Source texts of formatted documents
※ ※ ※
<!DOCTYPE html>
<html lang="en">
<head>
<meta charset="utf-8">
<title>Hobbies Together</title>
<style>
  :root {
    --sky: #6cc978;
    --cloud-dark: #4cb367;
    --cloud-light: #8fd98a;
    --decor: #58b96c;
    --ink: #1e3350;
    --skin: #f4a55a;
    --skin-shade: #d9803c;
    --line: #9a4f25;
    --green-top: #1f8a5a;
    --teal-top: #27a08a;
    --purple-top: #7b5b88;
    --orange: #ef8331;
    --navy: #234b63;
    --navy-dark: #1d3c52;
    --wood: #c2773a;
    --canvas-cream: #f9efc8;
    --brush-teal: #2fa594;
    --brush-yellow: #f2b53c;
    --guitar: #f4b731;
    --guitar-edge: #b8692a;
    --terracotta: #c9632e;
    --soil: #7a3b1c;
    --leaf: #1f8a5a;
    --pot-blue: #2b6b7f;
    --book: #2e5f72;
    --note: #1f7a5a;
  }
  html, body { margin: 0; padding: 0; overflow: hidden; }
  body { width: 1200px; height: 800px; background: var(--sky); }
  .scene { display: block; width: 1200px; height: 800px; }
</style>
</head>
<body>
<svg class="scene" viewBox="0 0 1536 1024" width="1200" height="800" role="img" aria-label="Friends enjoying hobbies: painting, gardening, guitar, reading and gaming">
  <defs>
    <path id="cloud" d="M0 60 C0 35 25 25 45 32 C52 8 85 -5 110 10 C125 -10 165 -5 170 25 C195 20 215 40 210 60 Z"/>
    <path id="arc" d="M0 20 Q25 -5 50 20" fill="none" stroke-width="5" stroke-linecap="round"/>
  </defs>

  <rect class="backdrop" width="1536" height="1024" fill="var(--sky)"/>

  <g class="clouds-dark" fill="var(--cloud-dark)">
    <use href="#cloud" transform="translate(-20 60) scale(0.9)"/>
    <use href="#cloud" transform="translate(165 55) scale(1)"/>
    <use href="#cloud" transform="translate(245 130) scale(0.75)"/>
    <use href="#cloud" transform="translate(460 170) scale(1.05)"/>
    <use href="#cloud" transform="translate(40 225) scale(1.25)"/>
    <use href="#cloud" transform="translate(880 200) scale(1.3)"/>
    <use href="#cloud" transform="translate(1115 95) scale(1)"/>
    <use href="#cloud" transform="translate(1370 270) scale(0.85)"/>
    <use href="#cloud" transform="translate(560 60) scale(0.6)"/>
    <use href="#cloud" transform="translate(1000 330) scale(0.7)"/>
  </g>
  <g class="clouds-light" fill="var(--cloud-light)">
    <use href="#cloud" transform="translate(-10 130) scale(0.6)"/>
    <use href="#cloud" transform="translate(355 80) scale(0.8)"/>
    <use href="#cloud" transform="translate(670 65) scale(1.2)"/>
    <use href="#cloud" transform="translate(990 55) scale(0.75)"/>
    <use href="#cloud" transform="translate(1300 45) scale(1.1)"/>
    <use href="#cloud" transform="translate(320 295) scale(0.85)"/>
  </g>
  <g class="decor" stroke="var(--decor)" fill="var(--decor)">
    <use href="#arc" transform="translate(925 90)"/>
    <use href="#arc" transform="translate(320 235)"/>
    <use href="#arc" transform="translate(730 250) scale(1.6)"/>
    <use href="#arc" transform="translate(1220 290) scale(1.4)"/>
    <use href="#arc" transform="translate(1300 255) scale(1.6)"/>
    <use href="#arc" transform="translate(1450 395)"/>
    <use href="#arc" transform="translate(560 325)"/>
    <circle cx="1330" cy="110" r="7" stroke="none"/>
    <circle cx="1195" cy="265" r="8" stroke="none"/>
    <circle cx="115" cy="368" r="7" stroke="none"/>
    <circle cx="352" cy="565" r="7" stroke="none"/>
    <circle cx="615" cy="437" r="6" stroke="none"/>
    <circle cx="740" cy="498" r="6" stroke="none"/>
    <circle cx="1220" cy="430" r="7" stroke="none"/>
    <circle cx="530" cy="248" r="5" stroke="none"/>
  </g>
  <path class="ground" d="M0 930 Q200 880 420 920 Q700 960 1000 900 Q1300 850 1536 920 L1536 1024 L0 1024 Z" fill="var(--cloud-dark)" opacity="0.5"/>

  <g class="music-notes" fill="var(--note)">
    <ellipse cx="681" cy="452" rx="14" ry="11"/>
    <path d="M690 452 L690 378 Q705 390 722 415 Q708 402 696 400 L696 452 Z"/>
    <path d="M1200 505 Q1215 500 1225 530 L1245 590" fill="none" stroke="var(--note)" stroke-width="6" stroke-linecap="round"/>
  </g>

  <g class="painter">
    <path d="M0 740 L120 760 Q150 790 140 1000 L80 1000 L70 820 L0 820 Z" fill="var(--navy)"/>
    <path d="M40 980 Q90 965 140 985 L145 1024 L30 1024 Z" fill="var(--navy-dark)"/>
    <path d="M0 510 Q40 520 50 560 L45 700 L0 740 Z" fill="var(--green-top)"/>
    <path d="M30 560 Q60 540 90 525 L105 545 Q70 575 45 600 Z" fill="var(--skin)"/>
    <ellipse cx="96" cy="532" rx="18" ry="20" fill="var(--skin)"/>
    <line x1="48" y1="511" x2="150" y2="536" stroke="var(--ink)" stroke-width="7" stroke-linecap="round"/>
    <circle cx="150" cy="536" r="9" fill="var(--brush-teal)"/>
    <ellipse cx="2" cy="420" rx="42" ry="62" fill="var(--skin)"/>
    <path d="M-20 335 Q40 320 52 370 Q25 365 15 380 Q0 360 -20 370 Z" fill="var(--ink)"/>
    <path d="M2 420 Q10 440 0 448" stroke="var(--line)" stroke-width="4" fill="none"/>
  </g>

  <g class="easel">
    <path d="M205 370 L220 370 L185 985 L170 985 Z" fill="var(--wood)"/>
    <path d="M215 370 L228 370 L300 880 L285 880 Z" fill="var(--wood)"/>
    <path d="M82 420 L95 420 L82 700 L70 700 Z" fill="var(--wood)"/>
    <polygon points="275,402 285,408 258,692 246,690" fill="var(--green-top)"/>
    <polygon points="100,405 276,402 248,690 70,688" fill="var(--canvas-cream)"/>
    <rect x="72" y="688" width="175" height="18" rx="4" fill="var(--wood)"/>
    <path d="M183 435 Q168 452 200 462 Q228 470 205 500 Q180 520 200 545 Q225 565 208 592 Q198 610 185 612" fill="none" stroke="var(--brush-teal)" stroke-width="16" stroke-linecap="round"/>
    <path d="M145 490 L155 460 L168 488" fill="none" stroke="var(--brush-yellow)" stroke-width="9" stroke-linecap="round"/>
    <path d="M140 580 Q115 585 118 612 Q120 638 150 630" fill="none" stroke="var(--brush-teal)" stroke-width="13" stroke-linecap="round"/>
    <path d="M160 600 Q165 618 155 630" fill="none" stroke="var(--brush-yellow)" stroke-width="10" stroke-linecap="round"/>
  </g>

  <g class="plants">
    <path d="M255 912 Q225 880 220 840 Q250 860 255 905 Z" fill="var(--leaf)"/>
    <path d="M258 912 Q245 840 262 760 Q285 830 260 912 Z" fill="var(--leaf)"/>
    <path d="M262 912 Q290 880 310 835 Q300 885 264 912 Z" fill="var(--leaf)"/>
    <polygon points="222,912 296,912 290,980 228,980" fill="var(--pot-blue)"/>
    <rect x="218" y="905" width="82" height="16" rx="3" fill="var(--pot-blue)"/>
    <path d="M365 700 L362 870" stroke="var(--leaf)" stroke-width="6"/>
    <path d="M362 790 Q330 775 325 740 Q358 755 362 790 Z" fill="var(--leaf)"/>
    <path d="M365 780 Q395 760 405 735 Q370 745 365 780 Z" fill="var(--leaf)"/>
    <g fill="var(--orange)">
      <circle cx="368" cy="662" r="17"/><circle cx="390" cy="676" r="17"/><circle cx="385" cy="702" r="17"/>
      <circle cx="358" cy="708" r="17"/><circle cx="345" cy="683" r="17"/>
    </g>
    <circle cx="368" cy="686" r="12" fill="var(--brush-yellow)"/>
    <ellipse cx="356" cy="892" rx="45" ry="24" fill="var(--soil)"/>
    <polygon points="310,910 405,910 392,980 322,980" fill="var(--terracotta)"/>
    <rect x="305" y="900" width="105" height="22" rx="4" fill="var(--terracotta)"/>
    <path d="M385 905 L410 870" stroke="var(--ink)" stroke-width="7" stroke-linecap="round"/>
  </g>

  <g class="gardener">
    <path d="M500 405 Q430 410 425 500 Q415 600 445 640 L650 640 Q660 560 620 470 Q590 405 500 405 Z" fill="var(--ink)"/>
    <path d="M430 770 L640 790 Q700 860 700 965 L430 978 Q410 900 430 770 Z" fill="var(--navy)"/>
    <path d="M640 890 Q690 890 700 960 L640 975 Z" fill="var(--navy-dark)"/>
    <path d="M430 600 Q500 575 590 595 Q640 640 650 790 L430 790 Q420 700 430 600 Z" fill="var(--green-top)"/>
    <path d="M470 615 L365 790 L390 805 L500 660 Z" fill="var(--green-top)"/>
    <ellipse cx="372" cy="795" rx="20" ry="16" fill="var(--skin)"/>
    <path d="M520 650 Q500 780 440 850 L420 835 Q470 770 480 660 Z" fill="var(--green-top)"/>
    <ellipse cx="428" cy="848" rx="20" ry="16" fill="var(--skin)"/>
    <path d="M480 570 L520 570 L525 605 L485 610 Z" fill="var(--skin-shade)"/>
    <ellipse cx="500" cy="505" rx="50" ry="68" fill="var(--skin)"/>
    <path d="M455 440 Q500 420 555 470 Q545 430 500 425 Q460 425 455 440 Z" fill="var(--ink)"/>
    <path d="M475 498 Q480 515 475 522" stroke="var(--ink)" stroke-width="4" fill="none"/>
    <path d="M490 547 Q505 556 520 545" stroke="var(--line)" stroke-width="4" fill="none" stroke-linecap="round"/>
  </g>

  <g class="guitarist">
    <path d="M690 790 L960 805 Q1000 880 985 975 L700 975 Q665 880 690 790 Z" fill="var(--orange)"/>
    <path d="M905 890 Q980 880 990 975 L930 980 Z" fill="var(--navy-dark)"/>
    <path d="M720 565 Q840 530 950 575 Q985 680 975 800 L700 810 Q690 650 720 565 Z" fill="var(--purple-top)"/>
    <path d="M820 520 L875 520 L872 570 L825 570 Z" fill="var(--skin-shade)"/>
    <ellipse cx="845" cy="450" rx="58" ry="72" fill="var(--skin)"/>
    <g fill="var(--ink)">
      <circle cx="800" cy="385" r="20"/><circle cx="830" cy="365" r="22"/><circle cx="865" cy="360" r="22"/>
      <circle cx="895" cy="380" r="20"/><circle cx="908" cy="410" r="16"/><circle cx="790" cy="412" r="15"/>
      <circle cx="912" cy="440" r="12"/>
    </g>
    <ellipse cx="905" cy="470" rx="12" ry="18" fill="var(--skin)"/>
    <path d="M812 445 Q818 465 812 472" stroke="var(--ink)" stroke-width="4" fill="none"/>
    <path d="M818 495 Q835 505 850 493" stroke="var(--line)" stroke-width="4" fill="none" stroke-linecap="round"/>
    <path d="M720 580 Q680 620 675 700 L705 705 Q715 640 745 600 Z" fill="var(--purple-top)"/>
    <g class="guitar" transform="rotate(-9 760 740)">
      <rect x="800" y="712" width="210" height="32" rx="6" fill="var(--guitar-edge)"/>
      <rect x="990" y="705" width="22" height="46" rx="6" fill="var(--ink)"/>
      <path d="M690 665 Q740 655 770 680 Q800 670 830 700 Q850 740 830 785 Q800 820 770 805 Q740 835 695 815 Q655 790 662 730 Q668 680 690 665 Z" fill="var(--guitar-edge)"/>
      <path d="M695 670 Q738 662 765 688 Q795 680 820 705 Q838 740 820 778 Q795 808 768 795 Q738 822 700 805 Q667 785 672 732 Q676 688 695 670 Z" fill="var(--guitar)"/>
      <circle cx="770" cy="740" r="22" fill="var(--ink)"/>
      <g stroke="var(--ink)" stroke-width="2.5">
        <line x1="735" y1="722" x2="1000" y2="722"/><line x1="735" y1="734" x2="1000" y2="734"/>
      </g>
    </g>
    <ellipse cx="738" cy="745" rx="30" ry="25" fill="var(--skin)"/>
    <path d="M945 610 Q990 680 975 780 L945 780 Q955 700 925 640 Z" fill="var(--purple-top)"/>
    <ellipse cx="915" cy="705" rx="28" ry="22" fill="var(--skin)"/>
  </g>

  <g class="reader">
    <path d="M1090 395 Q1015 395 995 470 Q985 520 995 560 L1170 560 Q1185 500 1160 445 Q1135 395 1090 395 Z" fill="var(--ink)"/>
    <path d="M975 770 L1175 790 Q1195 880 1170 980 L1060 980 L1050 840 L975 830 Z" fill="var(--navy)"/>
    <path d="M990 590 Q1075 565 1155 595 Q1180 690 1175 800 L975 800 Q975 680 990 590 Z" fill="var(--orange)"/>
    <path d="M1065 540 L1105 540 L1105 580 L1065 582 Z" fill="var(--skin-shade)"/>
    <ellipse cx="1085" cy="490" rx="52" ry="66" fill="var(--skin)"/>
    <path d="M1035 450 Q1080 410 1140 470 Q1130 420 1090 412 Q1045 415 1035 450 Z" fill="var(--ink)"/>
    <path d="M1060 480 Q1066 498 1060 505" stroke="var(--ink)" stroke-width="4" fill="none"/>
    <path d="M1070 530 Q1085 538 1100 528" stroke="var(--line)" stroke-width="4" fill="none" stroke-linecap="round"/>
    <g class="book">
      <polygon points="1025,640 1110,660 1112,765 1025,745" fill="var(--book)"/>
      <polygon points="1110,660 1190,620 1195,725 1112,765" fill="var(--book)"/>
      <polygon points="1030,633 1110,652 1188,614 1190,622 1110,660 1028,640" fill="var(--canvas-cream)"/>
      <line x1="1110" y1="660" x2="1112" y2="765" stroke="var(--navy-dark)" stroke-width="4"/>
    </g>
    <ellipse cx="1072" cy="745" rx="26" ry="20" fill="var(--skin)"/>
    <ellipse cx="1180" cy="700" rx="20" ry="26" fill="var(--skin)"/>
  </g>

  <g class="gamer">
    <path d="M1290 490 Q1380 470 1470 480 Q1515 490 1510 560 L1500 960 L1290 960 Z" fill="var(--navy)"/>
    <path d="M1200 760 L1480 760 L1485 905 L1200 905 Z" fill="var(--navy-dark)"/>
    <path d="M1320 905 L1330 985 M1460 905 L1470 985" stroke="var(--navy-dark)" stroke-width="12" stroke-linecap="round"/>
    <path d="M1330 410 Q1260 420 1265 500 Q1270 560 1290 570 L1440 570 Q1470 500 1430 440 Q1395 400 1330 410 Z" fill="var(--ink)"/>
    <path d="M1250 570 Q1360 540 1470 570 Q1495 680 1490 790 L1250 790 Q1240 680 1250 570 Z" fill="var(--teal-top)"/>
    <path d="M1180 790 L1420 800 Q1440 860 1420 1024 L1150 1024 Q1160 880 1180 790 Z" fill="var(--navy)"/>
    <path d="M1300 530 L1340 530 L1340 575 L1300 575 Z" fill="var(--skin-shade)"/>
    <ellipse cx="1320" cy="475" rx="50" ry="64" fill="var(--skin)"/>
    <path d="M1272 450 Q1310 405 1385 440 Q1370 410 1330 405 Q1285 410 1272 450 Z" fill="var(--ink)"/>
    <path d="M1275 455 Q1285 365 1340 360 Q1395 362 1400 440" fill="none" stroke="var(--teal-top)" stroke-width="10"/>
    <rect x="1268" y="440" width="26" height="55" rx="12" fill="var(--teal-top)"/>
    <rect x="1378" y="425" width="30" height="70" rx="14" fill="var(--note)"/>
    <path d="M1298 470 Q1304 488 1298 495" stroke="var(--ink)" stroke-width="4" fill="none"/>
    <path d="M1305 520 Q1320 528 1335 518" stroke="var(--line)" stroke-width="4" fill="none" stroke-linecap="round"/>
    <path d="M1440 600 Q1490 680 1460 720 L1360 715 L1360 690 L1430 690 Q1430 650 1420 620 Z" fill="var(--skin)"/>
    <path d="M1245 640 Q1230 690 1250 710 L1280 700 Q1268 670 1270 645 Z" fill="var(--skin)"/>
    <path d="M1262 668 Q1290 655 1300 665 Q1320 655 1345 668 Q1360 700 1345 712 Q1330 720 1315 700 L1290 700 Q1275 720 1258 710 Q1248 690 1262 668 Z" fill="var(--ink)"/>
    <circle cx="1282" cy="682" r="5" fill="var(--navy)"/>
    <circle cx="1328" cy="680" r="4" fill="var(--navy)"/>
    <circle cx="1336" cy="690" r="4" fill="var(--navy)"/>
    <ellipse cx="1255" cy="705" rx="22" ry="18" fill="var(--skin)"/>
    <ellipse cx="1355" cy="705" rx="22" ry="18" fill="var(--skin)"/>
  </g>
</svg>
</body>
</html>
※ ※ ※
Problem:
Reprint exactly the lines above that start at the one with "590 Q1075 565" and end at the one with "410 Q1260 420", keeping both and adding none.

Reply to the task:
    <path d="M990 590 Q1075 565 1155 595 Q1180 690 1175 800 L975 800 Q975 680 990 590 Z" fill="var(--orange)"/>
    <path d="M1065 540 L1105 540 L1105 580 L1065 582 Z" fill="var(--skin-shade)"/>
    <ellipse cx="1085" cy="490" rx="52" ry="66" fill="var(--skin)"/>
    <path d="M1035 450 Q1080 410 1140 470 Q1130 420 1090 412 Q1045 415 1035 450 Z" fill="var(--ink)"/>
    <path d="M1060 480 Q1066 498 1060 505" stroke="var(--ink)" stroke-width="4" fill="none"/>
    <path d="M1070 530 Q1085 538 1100 528" stroke="var(--line)" stroke-width="4" fill="none" stroke-linecap="round"/>
    <g class="book">
      <polygon points="1025,640 1110,660 1112,765 1025,745" fill="var(--book)"/>
      <polygon points="1110,660 1190,620 1195,725 1112,765" fill="var(--book)"/>
      <polygon points="1030,633 1110,652 1188,614 1190,622 1110,660 1028,640" fill="var(--canvas-cream)"/>
      <line x1="1110" y1="660" x2="1112" y2="765" stroke="var(--navy-dark)" stroke-width="4"/>
    </g>
    <ellipse cx="1072" cy="745" rx="26" ry="20" fill="var(--skin)"/>
    <ellipse cx="1180" cy="700" rx="20" ry="26" fill="var(--skin)"/>
  </g>

  <g class="gamer">
    <path d="M1290 490 Q1380 470 1470 480 Q1515 490 1510 560 L1500 960 L1290 960 Z" fill="var(--navy)"/>
    <path d="M1200 760 L1480 760 L1485 905 L1200 905 Z" fill="var(--navy-dark)"/>
    <path d="M1320 905 L1330 985 M1460 905 L1470 985" stroke="var(--navy-dark)" stroke-width="12" stroke-linecap="round"/>
    <path d="M1330 410 Q1260 420 1265 500 Q1270 560 1290 570 L1440 570 Q1470 500 1430 440 Q1395 400 1330 410 Z" fill="var(--ink)"/>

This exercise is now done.